Your answer should consist of each line below that contains the string "extra".

....

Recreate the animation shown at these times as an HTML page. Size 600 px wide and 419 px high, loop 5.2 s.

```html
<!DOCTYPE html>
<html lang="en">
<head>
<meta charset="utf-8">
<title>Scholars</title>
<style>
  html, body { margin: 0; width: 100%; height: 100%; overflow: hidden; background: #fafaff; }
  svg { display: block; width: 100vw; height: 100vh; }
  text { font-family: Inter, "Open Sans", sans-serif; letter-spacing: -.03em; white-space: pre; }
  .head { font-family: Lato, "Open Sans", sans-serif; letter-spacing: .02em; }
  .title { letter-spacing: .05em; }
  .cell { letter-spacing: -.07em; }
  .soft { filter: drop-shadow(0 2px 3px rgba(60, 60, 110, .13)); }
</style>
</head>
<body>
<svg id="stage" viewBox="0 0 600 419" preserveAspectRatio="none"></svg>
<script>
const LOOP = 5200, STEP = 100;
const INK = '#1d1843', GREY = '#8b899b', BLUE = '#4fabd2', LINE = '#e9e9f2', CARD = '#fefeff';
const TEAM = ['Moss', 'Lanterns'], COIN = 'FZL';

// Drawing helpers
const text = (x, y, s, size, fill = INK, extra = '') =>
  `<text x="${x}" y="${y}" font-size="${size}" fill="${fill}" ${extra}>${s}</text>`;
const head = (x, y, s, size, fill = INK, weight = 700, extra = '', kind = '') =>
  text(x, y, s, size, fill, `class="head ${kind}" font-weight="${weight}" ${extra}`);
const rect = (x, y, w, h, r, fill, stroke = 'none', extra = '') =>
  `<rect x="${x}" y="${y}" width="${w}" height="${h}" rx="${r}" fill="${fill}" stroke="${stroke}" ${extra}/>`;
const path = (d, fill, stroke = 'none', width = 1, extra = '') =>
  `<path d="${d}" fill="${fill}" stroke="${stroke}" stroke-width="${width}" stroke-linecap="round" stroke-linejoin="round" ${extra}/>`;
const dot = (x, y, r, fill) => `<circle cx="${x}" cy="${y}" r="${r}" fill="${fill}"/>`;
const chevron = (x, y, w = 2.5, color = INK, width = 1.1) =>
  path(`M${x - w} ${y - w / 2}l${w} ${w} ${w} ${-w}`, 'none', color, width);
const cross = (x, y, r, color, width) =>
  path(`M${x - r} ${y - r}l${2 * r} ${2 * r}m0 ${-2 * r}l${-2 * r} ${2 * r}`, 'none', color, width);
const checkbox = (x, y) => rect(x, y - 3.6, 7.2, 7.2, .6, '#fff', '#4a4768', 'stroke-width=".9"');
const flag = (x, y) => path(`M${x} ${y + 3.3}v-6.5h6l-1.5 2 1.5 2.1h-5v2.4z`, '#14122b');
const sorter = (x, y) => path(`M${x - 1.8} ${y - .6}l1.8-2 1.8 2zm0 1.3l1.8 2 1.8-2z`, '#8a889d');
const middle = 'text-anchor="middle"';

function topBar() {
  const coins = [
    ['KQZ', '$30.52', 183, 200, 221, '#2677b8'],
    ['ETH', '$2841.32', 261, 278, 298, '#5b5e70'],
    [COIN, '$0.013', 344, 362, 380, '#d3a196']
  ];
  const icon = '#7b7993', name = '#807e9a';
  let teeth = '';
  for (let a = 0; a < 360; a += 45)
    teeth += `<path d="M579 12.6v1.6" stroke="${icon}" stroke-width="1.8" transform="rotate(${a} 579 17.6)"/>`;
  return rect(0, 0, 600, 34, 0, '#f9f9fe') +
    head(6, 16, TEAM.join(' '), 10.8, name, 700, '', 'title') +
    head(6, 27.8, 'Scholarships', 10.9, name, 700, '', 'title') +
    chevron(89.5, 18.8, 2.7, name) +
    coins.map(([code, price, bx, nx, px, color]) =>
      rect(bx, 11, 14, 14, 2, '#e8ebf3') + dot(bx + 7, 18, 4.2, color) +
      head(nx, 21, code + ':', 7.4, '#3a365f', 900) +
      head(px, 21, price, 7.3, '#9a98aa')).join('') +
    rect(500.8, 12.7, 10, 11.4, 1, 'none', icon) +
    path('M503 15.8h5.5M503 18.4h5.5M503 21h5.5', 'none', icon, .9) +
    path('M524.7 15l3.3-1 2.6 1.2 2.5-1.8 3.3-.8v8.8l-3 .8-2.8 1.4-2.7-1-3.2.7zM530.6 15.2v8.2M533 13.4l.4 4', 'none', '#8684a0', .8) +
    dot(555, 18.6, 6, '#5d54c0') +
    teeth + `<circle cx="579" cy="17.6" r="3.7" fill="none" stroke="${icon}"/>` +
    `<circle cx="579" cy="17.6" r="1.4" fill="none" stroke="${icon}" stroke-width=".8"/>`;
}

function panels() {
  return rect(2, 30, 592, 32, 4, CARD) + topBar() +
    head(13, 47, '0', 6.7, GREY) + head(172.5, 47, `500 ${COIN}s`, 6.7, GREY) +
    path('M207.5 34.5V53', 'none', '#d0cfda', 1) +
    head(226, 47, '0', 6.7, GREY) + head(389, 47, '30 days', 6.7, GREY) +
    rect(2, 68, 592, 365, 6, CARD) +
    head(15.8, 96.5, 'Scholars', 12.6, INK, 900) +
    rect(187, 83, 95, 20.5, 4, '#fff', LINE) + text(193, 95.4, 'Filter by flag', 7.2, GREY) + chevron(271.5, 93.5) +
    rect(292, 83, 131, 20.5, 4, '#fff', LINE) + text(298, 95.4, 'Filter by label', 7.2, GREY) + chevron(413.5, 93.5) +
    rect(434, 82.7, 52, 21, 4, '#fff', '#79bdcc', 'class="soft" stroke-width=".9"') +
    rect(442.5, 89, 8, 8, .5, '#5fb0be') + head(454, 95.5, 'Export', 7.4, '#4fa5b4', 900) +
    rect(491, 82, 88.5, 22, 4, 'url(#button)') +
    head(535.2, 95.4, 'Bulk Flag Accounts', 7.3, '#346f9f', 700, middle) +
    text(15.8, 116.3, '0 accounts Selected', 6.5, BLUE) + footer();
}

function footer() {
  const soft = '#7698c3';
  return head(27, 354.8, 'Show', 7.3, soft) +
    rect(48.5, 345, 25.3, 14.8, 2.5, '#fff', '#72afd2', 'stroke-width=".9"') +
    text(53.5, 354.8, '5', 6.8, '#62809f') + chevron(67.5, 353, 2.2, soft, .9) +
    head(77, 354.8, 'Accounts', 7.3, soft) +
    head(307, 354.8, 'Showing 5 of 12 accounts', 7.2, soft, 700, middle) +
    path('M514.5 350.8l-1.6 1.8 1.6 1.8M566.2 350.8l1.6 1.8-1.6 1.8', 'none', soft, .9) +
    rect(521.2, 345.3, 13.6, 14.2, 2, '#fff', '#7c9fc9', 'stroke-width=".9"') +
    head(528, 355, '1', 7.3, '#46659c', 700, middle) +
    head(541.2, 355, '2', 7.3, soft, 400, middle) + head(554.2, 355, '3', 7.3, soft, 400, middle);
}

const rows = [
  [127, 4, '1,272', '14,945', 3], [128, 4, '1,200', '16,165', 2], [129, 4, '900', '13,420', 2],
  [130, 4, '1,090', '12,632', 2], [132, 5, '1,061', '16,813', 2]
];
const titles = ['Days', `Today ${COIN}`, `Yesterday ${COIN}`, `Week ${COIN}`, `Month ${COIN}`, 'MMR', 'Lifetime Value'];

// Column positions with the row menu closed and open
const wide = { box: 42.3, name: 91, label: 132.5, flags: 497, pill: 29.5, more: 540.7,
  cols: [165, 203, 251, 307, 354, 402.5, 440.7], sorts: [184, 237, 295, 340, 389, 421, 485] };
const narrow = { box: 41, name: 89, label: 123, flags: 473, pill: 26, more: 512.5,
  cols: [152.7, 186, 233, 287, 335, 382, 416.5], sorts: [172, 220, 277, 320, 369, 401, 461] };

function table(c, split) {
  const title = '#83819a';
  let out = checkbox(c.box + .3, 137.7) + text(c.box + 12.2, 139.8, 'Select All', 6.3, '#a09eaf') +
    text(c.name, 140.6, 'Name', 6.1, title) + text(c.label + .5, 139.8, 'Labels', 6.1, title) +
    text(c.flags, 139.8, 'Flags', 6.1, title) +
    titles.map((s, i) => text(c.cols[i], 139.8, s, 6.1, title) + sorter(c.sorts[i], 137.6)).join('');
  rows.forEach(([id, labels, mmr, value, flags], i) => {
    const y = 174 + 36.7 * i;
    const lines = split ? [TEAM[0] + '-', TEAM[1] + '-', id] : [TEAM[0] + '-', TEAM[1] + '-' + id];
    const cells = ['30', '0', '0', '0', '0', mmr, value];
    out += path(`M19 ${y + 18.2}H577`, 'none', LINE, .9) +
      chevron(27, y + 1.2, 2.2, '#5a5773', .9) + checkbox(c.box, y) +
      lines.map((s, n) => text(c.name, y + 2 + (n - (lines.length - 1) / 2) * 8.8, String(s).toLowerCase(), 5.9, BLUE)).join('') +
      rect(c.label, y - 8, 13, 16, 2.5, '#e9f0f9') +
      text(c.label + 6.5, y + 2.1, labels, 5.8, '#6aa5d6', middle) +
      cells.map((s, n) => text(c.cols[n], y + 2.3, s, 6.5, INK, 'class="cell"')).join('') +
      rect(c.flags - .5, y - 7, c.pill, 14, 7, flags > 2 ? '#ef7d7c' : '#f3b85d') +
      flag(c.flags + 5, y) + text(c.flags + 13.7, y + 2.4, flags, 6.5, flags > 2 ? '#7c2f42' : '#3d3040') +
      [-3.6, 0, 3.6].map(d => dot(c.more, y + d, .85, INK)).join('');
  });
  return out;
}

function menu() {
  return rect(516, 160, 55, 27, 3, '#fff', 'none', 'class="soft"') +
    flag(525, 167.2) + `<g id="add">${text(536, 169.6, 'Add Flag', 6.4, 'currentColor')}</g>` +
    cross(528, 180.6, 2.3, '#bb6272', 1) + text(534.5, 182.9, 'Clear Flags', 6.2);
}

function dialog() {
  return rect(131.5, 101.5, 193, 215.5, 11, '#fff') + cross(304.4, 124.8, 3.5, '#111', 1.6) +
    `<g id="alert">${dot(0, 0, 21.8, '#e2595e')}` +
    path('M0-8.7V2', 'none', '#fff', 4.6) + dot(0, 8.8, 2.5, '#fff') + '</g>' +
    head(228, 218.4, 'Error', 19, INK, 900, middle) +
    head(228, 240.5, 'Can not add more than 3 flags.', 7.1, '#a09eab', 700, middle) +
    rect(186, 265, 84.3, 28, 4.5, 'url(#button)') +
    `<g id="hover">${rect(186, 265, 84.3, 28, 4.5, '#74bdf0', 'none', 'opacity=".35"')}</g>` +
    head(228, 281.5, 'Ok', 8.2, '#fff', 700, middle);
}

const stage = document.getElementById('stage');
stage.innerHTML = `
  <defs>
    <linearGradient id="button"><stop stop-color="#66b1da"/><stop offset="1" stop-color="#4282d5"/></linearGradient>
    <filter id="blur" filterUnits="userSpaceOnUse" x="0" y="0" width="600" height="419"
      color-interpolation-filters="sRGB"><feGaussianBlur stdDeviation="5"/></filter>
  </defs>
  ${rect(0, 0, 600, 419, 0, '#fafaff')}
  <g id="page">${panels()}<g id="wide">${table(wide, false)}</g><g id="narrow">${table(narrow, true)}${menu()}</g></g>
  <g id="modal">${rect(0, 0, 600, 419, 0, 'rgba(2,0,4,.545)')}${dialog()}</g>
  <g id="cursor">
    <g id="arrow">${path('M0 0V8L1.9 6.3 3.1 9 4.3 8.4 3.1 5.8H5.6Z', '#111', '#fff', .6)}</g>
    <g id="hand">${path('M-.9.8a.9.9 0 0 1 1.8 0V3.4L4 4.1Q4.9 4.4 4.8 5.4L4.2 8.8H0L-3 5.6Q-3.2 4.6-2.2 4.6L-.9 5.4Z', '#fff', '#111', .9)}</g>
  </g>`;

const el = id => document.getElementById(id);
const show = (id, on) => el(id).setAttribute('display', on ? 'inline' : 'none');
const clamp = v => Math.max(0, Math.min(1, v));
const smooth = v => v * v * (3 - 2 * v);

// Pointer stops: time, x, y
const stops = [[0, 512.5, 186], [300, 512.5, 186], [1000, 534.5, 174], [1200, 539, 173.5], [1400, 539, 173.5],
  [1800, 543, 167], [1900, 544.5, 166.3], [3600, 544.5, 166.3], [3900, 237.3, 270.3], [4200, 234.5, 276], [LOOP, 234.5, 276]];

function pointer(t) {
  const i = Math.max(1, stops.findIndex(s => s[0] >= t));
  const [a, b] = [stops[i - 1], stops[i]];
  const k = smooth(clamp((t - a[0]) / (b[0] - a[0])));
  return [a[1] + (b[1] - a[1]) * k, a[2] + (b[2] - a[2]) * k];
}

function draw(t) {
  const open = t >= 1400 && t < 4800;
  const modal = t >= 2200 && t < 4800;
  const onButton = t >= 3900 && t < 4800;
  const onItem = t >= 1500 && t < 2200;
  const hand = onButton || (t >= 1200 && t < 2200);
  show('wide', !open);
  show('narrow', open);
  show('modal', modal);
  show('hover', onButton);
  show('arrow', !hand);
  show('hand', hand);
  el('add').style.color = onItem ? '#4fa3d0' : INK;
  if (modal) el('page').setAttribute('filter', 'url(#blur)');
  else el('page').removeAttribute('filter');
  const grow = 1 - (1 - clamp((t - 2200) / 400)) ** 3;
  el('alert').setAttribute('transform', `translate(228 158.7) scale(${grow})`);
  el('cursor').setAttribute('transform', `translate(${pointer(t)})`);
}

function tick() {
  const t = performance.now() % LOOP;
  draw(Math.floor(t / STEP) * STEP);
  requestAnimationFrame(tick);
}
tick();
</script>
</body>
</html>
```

....

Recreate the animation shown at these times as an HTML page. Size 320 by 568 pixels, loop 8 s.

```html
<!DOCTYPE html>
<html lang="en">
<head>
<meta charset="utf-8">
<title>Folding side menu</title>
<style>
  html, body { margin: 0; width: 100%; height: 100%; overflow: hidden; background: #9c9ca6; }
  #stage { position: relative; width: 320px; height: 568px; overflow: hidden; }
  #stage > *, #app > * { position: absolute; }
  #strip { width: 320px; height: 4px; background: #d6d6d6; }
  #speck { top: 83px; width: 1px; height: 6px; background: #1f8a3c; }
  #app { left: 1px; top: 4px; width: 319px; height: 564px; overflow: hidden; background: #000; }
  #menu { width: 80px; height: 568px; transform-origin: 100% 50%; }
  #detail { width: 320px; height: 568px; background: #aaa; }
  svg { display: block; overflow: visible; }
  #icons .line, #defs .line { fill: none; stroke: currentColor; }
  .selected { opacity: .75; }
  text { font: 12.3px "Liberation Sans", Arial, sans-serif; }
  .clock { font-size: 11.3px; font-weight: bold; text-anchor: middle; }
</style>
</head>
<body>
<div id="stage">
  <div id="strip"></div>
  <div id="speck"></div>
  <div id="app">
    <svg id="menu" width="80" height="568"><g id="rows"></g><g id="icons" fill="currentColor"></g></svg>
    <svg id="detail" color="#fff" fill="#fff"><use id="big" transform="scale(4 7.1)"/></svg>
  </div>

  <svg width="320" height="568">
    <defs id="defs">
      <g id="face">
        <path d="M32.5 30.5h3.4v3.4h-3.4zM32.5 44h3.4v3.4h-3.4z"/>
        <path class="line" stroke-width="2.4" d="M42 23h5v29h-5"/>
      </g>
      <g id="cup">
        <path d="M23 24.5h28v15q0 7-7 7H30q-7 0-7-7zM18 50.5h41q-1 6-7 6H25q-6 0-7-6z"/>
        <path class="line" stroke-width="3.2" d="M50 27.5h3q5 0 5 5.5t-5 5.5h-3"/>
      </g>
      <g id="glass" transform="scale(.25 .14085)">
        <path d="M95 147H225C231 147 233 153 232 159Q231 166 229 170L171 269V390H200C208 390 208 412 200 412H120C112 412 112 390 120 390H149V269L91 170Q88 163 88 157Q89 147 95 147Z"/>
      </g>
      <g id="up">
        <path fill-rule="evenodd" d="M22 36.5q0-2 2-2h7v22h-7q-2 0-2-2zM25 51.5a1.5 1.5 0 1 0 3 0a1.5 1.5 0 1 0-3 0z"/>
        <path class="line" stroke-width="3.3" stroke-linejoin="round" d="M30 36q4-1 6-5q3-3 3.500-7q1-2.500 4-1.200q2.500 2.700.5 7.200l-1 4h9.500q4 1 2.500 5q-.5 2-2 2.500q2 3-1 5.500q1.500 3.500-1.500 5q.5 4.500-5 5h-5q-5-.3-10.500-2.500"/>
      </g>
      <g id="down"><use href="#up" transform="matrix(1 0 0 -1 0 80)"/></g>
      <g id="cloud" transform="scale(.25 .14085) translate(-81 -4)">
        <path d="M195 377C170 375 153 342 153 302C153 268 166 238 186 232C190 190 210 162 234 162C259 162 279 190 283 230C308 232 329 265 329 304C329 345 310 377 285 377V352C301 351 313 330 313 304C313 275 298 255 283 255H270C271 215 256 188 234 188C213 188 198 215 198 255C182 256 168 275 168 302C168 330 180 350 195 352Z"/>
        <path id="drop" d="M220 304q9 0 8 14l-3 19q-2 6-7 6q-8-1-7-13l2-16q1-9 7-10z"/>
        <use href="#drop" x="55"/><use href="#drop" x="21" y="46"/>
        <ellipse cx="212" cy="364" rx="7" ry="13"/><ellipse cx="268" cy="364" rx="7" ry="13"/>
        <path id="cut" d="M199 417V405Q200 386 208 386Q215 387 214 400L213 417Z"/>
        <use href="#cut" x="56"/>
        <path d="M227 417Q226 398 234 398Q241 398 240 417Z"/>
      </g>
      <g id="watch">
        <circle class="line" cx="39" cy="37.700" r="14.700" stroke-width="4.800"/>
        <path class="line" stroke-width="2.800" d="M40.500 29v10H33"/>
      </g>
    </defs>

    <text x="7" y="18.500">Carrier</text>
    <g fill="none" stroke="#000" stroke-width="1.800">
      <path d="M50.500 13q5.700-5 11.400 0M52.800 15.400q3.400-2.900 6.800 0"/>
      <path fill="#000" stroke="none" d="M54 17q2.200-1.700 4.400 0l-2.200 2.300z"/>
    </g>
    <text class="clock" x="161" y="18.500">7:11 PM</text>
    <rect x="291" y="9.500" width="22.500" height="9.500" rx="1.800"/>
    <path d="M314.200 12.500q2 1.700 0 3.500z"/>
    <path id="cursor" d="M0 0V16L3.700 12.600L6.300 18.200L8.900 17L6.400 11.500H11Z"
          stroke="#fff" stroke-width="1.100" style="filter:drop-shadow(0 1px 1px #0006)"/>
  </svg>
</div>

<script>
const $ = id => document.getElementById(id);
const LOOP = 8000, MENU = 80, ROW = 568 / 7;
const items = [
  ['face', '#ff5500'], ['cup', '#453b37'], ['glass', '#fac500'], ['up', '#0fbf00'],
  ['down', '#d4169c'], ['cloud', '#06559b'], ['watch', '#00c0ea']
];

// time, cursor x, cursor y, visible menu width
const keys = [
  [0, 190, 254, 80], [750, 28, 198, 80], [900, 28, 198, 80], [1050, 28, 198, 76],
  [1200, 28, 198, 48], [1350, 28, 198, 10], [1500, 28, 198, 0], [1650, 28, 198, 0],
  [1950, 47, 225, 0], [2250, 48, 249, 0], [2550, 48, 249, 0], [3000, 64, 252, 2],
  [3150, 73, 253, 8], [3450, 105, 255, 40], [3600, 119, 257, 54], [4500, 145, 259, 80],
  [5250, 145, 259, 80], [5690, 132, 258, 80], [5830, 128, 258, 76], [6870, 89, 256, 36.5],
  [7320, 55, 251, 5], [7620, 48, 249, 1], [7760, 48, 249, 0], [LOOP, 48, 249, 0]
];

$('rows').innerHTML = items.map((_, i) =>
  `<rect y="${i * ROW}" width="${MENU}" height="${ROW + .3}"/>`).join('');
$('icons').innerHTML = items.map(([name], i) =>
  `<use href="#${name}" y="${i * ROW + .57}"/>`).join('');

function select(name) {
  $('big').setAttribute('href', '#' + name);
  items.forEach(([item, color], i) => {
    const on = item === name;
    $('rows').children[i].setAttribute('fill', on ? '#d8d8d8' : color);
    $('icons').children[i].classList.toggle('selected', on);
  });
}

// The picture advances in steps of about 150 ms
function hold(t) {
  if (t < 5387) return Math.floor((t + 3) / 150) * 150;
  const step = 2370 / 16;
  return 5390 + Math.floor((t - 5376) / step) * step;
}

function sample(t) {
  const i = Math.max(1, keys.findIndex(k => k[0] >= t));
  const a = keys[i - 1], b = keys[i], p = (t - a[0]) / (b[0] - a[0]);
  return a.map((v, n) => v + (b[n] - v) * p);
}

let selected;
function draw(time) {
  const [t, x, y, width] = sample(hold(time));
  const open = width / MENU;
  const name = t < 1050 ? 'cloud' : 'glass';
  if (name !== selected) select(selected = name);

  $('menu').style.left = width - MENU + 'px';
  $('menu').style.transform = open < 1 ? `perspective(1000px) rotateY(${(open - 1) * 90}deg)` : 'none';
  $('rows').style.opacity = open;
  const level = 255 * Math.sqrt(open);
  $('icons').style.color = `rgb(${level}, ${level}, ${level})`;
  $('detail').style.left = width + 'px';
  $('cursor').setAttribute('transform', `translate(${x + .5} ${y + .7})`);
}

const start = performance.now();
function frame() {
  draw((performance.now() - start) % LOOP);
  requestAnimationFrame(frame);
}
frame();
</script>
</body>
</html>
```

....

* **Problem solution**
const text = (x, y, s, size, fill = INK, extra = '') =>
  `<text x="${x}" y="${y}" font-size="${size}" fill="${fill}" ${extra}>${s}</text>`;
const head = (x, y, s, size, fill = INK, weight = 700, extra = '', kind = '') =>
  text(x, y, s, size, fill, `class="head ${kind}" font-weight="${weight}" ${extra}`);
const rect = (x, y, w, h, r, fill, stroke = 'none', extra = '') =>
  `<rect x="${x}" y="${y}" width="${w}" height="${h}" rx="${r}" fill="${fill}" stroke="${stroke}" ${extra}/>`;
const path = (d, fill, stroke = 'none', width = 1, extra = '') =>
  `<path d="${d}" fill="${fill}" stroke="${stroke}" stroke-width="${width}" stroke-linecap="round" stroke-linejoin="round" ${extra}/>`;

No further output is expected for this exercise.